▶ _About this task_
Could you return all of the entries word for word, minus any pictures?

▶ _Material provided_
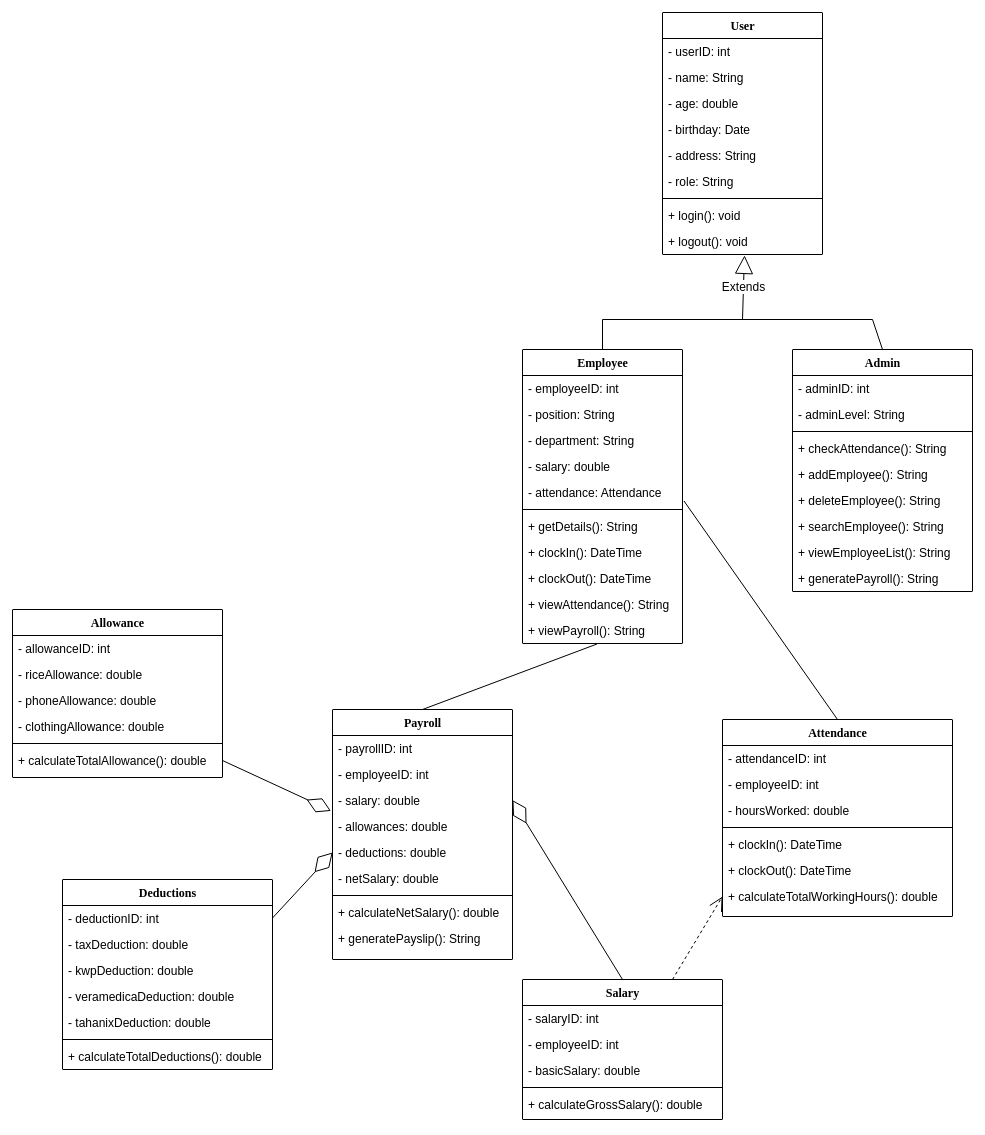
<!DOCTYPE html>
<html lang="en">
<head>
<meta charset="utf-8">
<title>Payroll system class diagram</title>
<style>
:root { --paper: #fff; --ink: #000; --row: 26px; }
* { box-sizing: border-box; margin: 0; padding: 0; }
html, body { width: 985px; height: 1135px; overflow: hidden; background: var(--paper); }
.diagram { position: relative; width: 985px; height: 1135px; overflow: hidden; color: var(--ink); font: 12px/26px "Liberation Sans", Arial, sans-serif; }
.relations { position: absolute; left: 0; top: 0; fill: none; stroke: var(--ink); stroke-width: 1; }
.relations .head { fill: var(--paper); }
.relations .dependency { stroke-dasharray: 3 3; }
.relation-label { position: absolute; left: 721px; top: 280px; width: 45px; height: 14px; line-height: 14px; text-align: center; background: var(--paper); }
.class { position: absolute; display: flex; flex-direction: column; border: 1px solid var(--ink); border-radius: 1px; background: var(--paper); }
.class h2 { flex: none; height: var(--row); border-bottom: 1px solid var(--ink); font: bold 12px/26px "Liberation Serif", "Times New Roman", serif; text-align: center; }
.class ul { list-style: none; padding: 0 5px; }
.class li { height: var(--row); white-space: nowrap; }
.class .attributes { padding-bottom: 3px; border-bottom: 1px solid var(--ink); }
.class .methods { padding-top: 4px; }
#user { left: 662px; top: 12px; width: 161px; height: 243px; }
#employee { left: 522px; top: 349px; width: 161px; height: 295px; }
#admin { left: 792px; top: 349px; width: 181px; height: 243px; }
#allowance { left: 12px; top: 609px; width: 211px; height: 169px; }
#payroll { left: 332px; top: 709px; width: 181px; height: 251px; }
#attendance { left: 722px; top: 719px; width: 231px; height: 198px; }
#deductions { left: 62px; top: 879px; width: 211px; height: 191px; }
#salary { left: 522px; top: 979px; width: 201px; height: 141px; }
</style>
</head>
<body>
<main class="diagram">
  <section class="class" id="user">
    <h2>User</h2>
    <ul class="attributes">
      <li>- userID: int</li>
      <li>- name: String</li>
      <li>- age: double</li>
      <li>- birthday: Date</li>
      <li>- address: String</li>
      <li>- role: String</li>
    </ul>
    <ul class="methods">
      <li>+ login(): void</li>
      <li>+ logout(): void</li>
    </ul>
  </section>

  <section class="class" id="employee">
    <h2>Employee</h2>
    <ul class="attributes">
      <li>- employeeID: int</li>
      <li>- position: String</li>
      <li>- department: String</li>
      <li>- salary: double</li>
      <li>- attendance: Attendance</li>
    </ul>
    <ul class="methods">
      <li>+ getDetails(): String</li>
      <li>+ clockIn(): DateTime</li>
      <li>+ clockOut(): DateTime</li>
      <li>+ viewAttendance(): String</li>
      <li>+ viewPayroll(): String</li>
    </ul>
  </section>

  <section class="class" id="admin">
    <h2>Admin</h2>
    <ul class="attributes">
      <li>- adminID: int</li>
      <li>- adminLevel: String</li>
    </ul>
    <ul class="methods">
      <li>+ checkAttendance(): String</li>
      <li>+ addEmployee(): String</li>
      <li>+ deleteEmployee(): String</li>
      <li>+ searchEmployee(): String</li>
      <li>+ viewEmployeeList(): String</li>
      <li>+ generatePayroll(): String</li>
    </ul>
  </section>

  <section class="class" id="allowance">
    <h2>Allowance</h2>
    <ul class="attributes">
      <li>- allowanceID: int</li>
      <li>- riceAllowance: double</li>
      <li>- phoneAllowance: double</li>
      <li>- clothingAllowance: double</li>
    </ul>
    <ul class="methods">
      <li>+ calculateTotalAllowance(): double</li>
    </ul>
  </section>

  <section class="class" id="payroll">
    <h2>Payroll</h2>
    <ul class="attributes">
      <li>- payrollID: int</li>
      <li>- employeeID: int</li>
      <li>- salary: double</li>
      <li>- allowances: double</li>
      <li>- deductions: double</li>
      <li>- netSalary: double</li>
    </ul>
    <ul class="methods">
      <li>+ calculateNetSalary(): double</li>
      <li>+ generatePayslip(): String</li>
    </ul>
  </section>

  <section class="class" id="attendance">
    <h2>Attendance</h2>
    <ul class="attributes">
      <li>- attendanceID: int</li>
      <li>- employeeID: int</li>
      <li>- hoursWorked: double</li>
    </ul>
    <ul class="methods">
      <li>+ clockIn(): DateTime</li>
      <li>+ clockOut(): DateTime</li>
      <li>+ calculateTotalWorkingHours(): double</li>
    </ul>
  </section>

  <section class="class" id="deductions">
    <h2>Deductions</h2>
    <ul class="attributes">
      <li>- deductionID: int</li>
      <li>- taxDeduction: double</li>
      <li>- kwpDeduction: double</li>
      <li>- veramedicaDeduction: double</li>
      <li>- tahanixDeduction: double</li>
    </ul>
    <ul class="methods">
      <li>+ calculateTotalDeductions(): double</li>
    </ul>
  </section>

  <section class="class" id="salary">
    <h2>Salary</h2>
    <ul class="attributes">
      <li>- salaryID: int</li>
      <li>- employeeID: int</li>
      <li>- basicSalary: double</li>
    </ul>
    <ul class="methods">
      <li>+ calculateGrossSalary(): double</li>
    </ul>
  </section>

  <svg class="relations" width="985" height="1135" viewBox="0 0 985 1135" aria-hidden="true">
    <g class="inheritance">
      <polyline points="602.5,349.5 602.5,319.5 872.5,319.5 882.5,349.5"/>
      <line x1="742.5" y1="319.5" x2="743.9" y2="273.5"/>
      <polygon class="head" points="744.5,256.5 752.5,273.9 735.5,273.2"/>
    </g>
    <g class="association">
      <line x1="597" y1="644" x2="422.5" y2="709.5"/>
      <line x1="684" y1="501" x2="837.5" y2="719.5"/>
    </g>
    <g class="aggregation">
      <line x1="222.5" y1="760.5" x2="308" y2="800"/>
      <polygon class="head" points="330,810.5 322,798.8 307.5,800 315.7,811.8"/>
      <line x1="272.5" y1="918" x2="315.5" y2="871.5"/>
      <polygon class="head" points="332,853.2 318,857.3 315.2,871.5 328.8,867.5"/>
      <line x1="622.5" y1="979.5" x2="526" y2="822.5"/>
      <polygon class="head" points="513,801 525.7,808 526,822.7 513.5,815.5"/>
    </g>
    <line class="dependency" x1="672.5" y1="979.5" x2="721.5" y2="898"/>
    <polyline points="709.8,905.5 722,897.5 721.5,912"/>
  </svg>
  <span class="relation-label">Extends</span>
</main>
</body>
</html>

▶ _Solution_
<!DOCTYPE html>
<html lang="en">
<head>
<meta charset="utf-8">
<title>Payroll system class diagram</title>
<style>
:root { --paper: #fff; --ink: #000; --row: 26px; }
* { box-sizing: border-box; margin: 0; padding: 0; }
html, body { width: 985px; height: 1135px; overflow: hidden; background: var(--paper); }
.diagram { position: relative; width: 985px; height: 1135px; overflow: hidden; color: var(--ink); font: 12px/26px "Liberation Sans", Arial, sans-serif; }
.relations { position: absolute; left: 0; top: 0; fill: none; stroke: var(--ink); stroke-width: 1; }
.relations .head { fill: var(--paper); }
.relations .dependency { stroke-dasharray: 3 3; }
.relation-label { position: absolute; left: 721px; top: 280px; width: 45px; height: 14px; line-height: 14px; text-align: center; background: var(--paper); }
.class { position: absolute; display: flex; flex-direction: column; border: 1px solid var(--ink); border-radius: 1px; background: var(--paper); }
.class h2 { flex: none; height: var(--row); border-bottom: 1px solid var(--ink); font: bold 12px/26px "Liberation Serif", "Times New Roman", serif; text-align: center; }
.class ul { list-style: none; padding: 0 5px; }
.class li { height: var(--row); white-space: nowrap; }
.class .attributes { padding-bottom: 3px; border-bottom: 1px solid var(--ink); }
.class .methods { padding-top: 4px; }
#user { left: 662px; top: 12px; width: 161px; height: 243px; }
#employee { left: 522px; top: 349px; width: 161px; height: 295px; }
#admin { left: 792px; top: 349px; width: 181px; height: 243px; }
#allowance { left: 12px; top: 609px; width: 211px; height: 169px; }
#payroll { left: 332px; top: 709px; width: 181px; height: 251px; }
#attendance { left: 722px; top: 719px; width: 231px; height: 198px; }
#deductions { left: 62px; top: 879px; width: 211px; height: 191px; }
#salary { left: 522px; top: 979px; width: 201px; height: 141px; }
</style>
</head>
<body>
<main class="diagram">
  <section class="class" id="user">
    <h2>User</h2>
    <ul class="attributes">
      <li>- userID: int</li>
      <li>- name: String</li>
      <li>- age: double</li>
      <li>- birthday: Date</li>
      <li>- address: String</li>
      <li>- role: String</li>
    </ul>
    <ul class="methods">
      <li>+ login(): void</li>
      <li>+ logout(): void</li>
    </ul>
  </section>

  <section class="class" id="employee">
    <h2>Employee</h2>
    <ul class="attributes">
      <li>- employeeID: int</li>
      <li>- position: String</li>
      <li>- department: String</li>
      <li>- salary: double</li>
      <li>- attendance: Attendance</li>
    </ul>
    <ul class="methods">
      <li>+ getDetails(): String</li>
      <li>+ clockIn(): DateTime</li>
      <li>+ clockOut(): DateTime</li>
      <li>+ viewAttendance(): String</li>
      <li>+ viewPayroll(): String</li>
    </ul>
  </section>

  <section class="class" id="admin">
    <h2>Admin</h2>
    <ul class="attributes">
      <li>- adminID: int</li>
      <li>- adminLevel: String</li>
    </ul>
    <ul class="methods">
      <li>+ checkAttendance(): String</li>
      <li>+ addEmployee(): String</li>
      <li>+ deleteEmployee(): String</li>
      <li>+ searchEmployee(): String</li>
      <li>+ viewEmployeeList(): String</li>
      <li>+ generatePayroll(): String</li>
    </ul>
  </section>

  <section class="class" id="allowance">
    <h2>Allowance</h2>
    <ul class="attributes">
      <li>- allowanceID: int</li>
      <li>- riceAllowance: double</li>
      <li>- phoneAllowance: double</li>
      <li>- clothingAllowance: double</li>
    </ul>
    <ul class="methods">
      <li>+ calculateTotalAllowance(): double</li>
    </ul>
  </section>

  <section class="class" id="payroll">
    <h2>Payroll</h2>
    <ul class="attributes">
      <li>- payrollID: int</li>
      <li>- employeeID: int</li>
      <li>- salary: double</li>
      <li>- allowances: double</li>
      <li>- deductions: double</li>
      <li>- netSalary: double</li>
    </ul>
    <ul class="methods">
      <li>+ calculateNetSalary(): double</li>
      <li>+ generatePayslip(): String</li>
    </ul>
  </section>

  <section class="class" id="attendance">
    <h2>Attendance</h2>
    <ul class="attributes">
      <li>- attendanceID: int</li>
      <li>- employeeID: int</li>
      <li>- hoursWorked: double</li>
    </ul>
    <ul class="methods">
      <li>+ clockIn(): DateTime</li>
      <li>+ clockOut(): DateTime</li>
      <li>+ calculateTotalWorkingHours(): double</li>
    </ul>
  </section>

  <section class="class" id="deductions">
    <h2>Deductions</h2>
    <ul class="attributes">
      <li>- deductionID: int</li>
      <li>- taxDeduction: double</li>
      <li>- kwpDeduction: double</li>
      <li>- veramedicaDeduction: double</li>
      <li>- tahanixDeduction: double</li>
    </ul>
    <ul class="methods">
      <li>+ calculateTotalDeductions(): double</li>
    </ul>
  </section>

  <section class="class" id="salary">
    <h2>Salary</h2>
    <ul class="attributes">
      <li>- salaryID: int</li>
      <li>- employeeID: int</li>
      <li>- basicSalary: double</li>
    </ul>
    <ul class="methods">
      <li>+ calculateGrossSalary(): double</li>
    </ul>
  </section>

  <svg class="relations" width="985" height="1135" viewBox="0 0 985 1135" aria-hidden="true">
    <g class="inheritance">
      <polyline points="602.5,349.5 602.5,319.5 872.5,319.5 882.5,349.5"/>
      <line x1="742.5" y1="319.5" x2="743.9" y2="273.5"/>
      <polygon class="head" points="744.5,256.5 752.5,273.9 735.5,273.2"/>
    </g>
    <g class="association">
      <line x1="597" y1="644" x2="422.5" y2="709.5"/>
      <line x1="684" y1="501" x2="837.5" y2="719.5"/>
    </g>
    <g class="aggregation">
      <line x1="222.5" y1="760.5" x2="308" y2="800"/>
      <polygon class="head" points="330,810.5 322,798.8 307.5,800 315.7,811.8"/>
      <line x1="272.5" y1="918" x2="315.5" y2="871.5"/>
      <polygon class="head" points="332,853.2 318,857.3 315.2,871.5 328.8,867.5"/>
      <line x1="622.5" y1="979.5" x2="526" y2="822.5"/>
      <polygon class="head" points="513,801 525.7,808 526,822.7 513.5,815.5"/>
    </g>
    <line class="dependency" x1="672.5" y1="979.5" x2="721.5" y2="898"/>
    <polyline points="709.8,905.5 722,897.5 721.5,912"/>
  </svg>
  <span class="relation-label">Extends</span>
</main>
</body>
</html>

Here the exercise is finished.